Your objective: Could you retype all of the entries exactly, without their pictures?

*** Opening of Extracted records ***

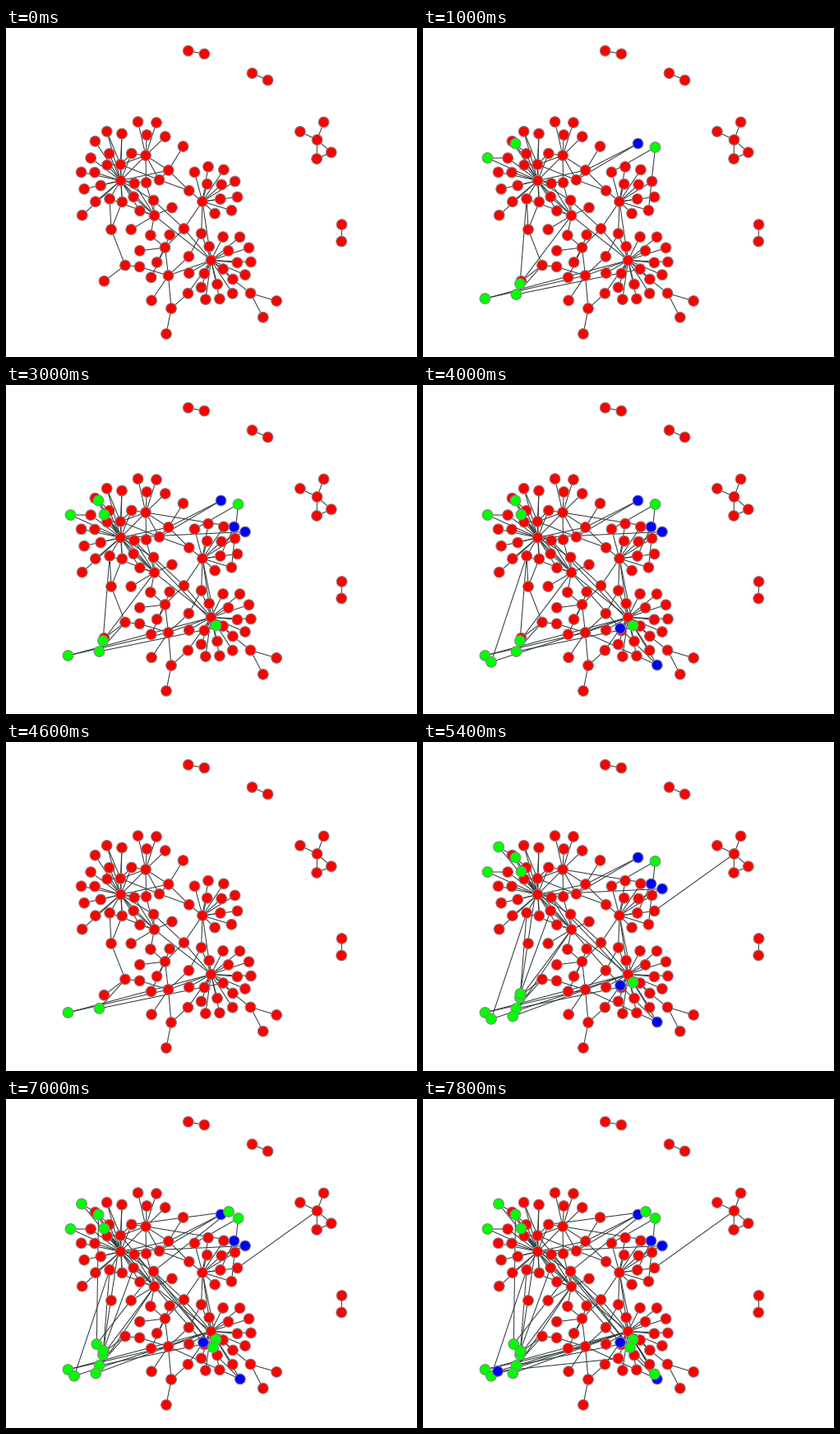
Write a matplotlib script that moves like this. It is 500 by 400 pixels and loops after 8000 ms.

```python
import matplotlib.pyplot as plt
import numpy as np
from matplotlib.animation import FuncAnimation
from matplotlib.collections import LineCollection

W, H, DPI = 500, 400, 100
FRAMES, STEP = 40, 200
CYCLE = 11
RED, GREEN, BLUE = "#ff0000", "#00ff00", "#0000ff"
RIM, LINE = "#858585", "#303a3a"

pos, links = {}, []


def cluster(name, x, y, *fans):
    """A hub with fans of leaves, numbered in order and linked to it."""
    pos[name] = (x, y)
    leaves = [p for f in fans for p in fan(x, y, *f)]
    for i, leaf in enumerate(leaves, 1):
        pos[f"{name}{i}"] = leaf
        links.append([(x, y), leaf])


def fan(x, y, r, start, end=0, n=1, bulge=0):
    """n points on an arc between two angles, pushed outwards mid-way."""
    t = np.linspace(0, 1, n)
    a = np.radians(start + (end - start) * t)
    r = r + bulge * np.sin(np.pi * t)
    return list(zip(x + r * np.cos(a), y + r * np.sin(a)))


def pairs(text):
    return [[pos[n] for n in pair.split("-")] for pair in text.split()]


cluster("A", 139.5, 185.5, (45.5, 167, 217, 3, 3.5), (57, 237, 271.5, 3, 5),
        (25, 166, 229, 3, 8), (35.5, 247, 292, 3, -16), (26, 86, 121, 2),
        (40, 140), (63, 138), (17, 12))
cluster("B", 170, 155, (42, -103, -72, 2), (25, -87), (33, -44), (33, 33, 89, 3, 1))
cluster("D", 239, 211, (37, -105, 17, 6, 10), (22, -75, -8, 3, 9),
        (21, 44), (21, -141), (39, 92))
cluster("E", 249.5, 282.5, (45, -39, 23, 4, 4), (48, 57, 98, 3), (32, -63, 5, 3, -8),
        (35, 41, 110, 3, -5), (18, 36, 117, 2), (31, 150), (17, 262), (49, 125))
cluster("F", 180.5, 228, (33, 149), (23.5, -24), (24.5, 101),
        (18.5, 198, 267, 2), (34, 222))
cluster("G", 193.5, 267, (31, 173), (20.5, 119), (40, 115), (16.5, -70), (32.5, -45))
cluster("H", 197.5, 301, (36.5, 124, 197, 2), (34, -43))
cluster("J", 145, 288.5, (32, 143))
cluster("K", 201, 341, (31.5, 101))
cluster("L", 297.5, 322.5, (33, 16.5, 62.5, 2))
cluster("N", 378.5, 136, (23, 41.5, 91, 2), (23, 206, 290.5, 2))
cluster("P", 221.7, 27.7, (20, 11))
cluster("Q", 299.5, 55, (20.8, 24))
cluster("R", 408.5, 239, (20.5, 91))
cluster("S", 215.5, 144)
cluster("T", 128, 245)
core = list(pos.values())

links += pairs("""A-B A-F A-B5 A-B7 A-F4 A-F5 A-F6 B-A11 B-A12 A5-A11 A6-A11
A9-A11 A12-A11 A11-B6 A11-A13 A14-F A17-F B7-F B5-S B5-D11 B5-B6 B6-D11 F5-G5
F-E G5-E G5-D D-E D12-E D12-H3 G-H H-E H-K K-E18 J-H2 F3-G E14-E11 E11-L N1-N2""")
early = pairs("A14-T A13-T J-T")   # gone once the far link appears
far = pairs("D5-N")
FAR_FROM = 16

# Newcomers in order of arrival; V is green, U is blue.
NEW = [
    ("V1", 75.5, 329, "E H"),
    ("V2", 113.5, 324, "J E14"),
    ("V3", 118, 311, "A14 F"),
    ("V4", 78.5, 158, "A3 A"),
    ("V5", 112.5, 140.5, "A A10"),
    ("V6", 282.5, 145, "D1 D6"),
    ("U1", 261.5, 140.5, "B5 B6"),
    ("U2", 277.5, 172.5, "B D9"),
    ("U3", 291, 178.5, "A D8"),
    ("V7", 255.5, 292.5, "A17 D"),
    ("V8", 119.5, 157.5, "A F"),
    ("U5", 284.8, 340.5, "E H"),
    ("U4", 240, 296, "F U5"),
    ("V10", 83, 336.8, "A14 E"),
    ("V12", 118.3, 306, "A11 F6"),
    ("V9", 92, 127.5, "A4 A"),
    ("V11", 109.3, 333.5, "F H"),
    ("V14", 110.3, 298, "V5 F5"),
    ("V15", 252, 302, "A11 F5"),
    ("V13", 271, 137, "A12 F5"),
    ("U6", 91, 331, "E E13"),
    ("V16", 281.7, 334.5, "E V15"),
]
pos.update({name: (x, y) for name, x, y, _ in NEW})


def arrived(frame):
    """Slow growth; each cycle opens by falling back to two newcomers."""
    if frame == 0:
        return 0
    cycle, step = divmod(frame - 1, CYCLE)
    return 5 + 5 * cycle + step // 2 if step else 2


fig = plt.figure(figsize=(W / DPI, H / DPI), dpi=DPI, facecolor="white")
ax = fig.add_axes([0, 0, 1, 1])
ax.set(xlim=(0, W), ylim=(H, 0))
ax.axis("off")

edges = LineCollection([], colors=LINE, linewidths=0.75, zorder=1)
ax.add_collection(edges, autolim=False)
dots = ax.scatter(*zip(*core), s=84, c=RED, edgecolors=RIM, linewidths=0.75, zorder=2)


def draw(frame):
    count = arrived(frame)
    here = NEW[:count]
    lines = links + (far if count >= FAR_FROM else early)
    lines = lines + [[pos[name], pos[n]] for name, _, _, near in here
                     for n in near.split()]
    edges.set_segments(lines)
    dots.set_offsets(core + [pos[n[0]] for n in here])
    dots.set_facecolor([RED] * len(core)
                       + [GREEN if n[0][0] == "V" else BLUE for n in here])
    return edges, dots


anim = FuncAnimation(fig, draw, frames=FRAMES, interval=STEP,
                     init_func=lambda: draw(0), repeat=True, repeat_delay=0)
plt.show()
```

*** Close of Extracted records ***

Problem solution:
Write a matplotlib script that moves like this. It is 500 by 400 pixels and loops after 8000 ms.

```python
import matplotlib.pyplot as plt
import numpy as np
from matplotlib.animation import FuncAnimation
from matplotlib.collections import LineCollection

W, H, DPI = 500, 400, 100
FRAMES, STEP = 40, 200
CYCLE = 11
RED, GREEN, BLUE = "#ff0000", "#00ff00", "#0000ff"
RIM, LINE = "#858585", "#303a3a"

pos, links = {}, []


def cluster(name, x, y, *fans):
    """A hub with fans of leaves, numbered in order and linked to it."""
    pos[name] = (x, y)
    leaves = [p for f in fans for p in fan(x, y, *f)]
    for i, leaf in enumerate(leaves, 1):
        pos[f"{name}{i}"] = leaf
        links.append([(x, y), leaf])


def fan(x, y, r, start, end=0, n=1, bulge=0):
    """n points on an arc between two angles, pushed outwards mid-way."""
    t = np.linspace(0, 1, n)
    a = np.radians(start + (end - start) * t)
    r = r + bulge * np.sin(np.pi * t)
    return list(zip(x + r * np.cos(a), y + r * np.sin(a)))


def pairs(text):
    return [[pos[n] for n in pair.split("-")] for pair in text.split()]


cluster("A", 139.5, 185.5, (45.5, 167, 217, 3, 3.5), (57, 237, 271.5, 3, 5),
        (25, 166, 229, 3, 8), (35.5, 247, 292, 3, -16), (26, 86, 121, 2),
        (40, 140), (63, 138), (17, 12))
cluster("B", 170, 155, (42, -103, -72, 2), (25, -87), (33, -44), (33, 33, 89, 3, 1))
cluster("D", 239, 211, (37, -105, 17, 6, 10), (22, -75, -8, 3, 9),
        (21, 44), (21, -141), (39, 92))
cluster("E", 249.5, 282.5, (45, -39, 23, 4, 4), (48, 57, 98, 3), (32, -63, 5, 3, -8),
        (35, 41, 110, 3, -5), (18, 36, 117, 2), (31, 150), (17, 262), (49, 125))
cluster("F", 180.5, 228, (33, 149), (23.5, -24), (24.5, 101),
        (18.5, 198, 267, 2), (34, 222))
cluster("G", 193.5, 267, (31, 173), (20.5, 119), (40, 115), (16.5, -70), (32.5, -45))
cluster("H", 197.5, 301, (36.5, 124, 197, 2), (34, -43))
cluster("J", 145, 288.5, (32, 143))
cluster("K", 201, 341, (31.5, 101))
cluster("L", 297.5, 322.5, (33, 16.5, 62.5, 2))
cluster("N", 378.5, 136, (23, 41.5, 91, 2), (23, 206, 290.5, 2))
cluster("P", 221.7, 27.7, (20, 11))
cluster("Q", 299.5, 55, (20.8, 24))
cluster("R", 408.5, 239, (20.5, 91))
cluster("S", 215.5, 144)
cluster("T", 128, 245)
core = list(pos.values())

links += pairs("""A-B A-F A-B5 A-B7 A-F4 A-F5 A-F6 B-A11 B-A12 A5-A11 A6-A11
A9-A11 A12-A11 A11-B6 A11-A13 A14-F A17-F B7-F B5-S B5-D11 B5-B6 B6-D11 F5-G5
F-E G5-E G5-D D-E D12-E D12-H3 G-H H-E H-K K-E18 J-H2 F3-G E14-E11 E11-L N1-N2""")
early = pairs("A14-T A13-T J-T")   # gone once the far link appears
far = pairs("D5-N")
FAR_FROM = 16

# Newcomers in order of arrival; V is green, U is blue.
NEW = [
    ("V1", 75.5, 329, "E H"),
    ("V2", 113.5, 324, "J E14"),
    ("V3", 118, 311, "A14 F"),
    ("V4", 78.5, 158, "A3 A"),
    ("V5", 112.5, 140.5, "A A10"),
    ("V6", 282.5, 145, "D1 D6"),
    ("U1", 261.5, 140.5, "B5 B6"),
    ("U2", 277.5, 172.5, "B D9"),
    ("U3", 291, 178.5, "A D8"),
    ("V7", 255.5, 292.5, "A17 D"),
    ("V8", 119.5, 157.5, "A F"),
    ("U5", 284.8, 340.5, "E H"),
    ("U4", 240, 296, "F U5"),
    ("V10", 83, 336.8, "A14 E"),
    ("V12", 118.3, 306, "A11 F6"),
    ("V9", 92, 127.5, "A4 A"),
    ("V11", 109.3, 333.5, "F H"),
    ("V14", 110.3, 298, "V5 F5"),
    ("V15", 252, 302, "A11 F5"),
    ("V13", 271, 137, "A12 F5"),
    ("U6", 91, 331, "E E13"),
    ("V16", 281.7, 334.5, "E V15"),
]
pos.update({name: (x, y) for name, x, y, _ in NEW})


def arrived(frame):
    """Slow growth; each cycle opens by falling back to two newcomers."""
    if frame == 0:
        return 0
    cycle, step = divmod(frame - 1, CYCLE)
    return 5 + 5 * cycle + step // 2 if step else 2


fig = plt.figure(figsize=(W / DPI, H / DPI), dpi=DPI, facecolor="white")
ax = fig.add_axes([0, 0, 1, 1])
ax.set(xlim=(0, W), ylim=(H, 0))
ax.axis("off")

edges = LineCollection([], colors=LINE, linewidths=0.75, zorder=1)
ax.add_collection(edges, autolim=False)
dots = ax.scatter(*zip(*core), s=84, c=RED, edgecolors=RIM, linewidths=0.75, zorder=2)


def draw(frame):
    count = arrived(frame)
    here = NEW[:count]
    lines = links + (far if count >= FAR_FROM else early)
    lines = lines + [[pos[name], pos[n]] for name, _, _, near in here
                     for n in near.split()]
    edges.set_segments(lines)
    dots.set_offsets(core + [pos[n[0]] for n in here])
    dots.set_facecolor([RED] * len(core)
                       + [GREEN if n[0][0] == "V" else BLUE for n in here])
    return edges, dots


anim = FuncAnimation(fig, draw, frames=FRAMES, interval=STEP,
                     init_func=lambda: draw(0), repeat=True, repeat_delay=0)
plt.show()
```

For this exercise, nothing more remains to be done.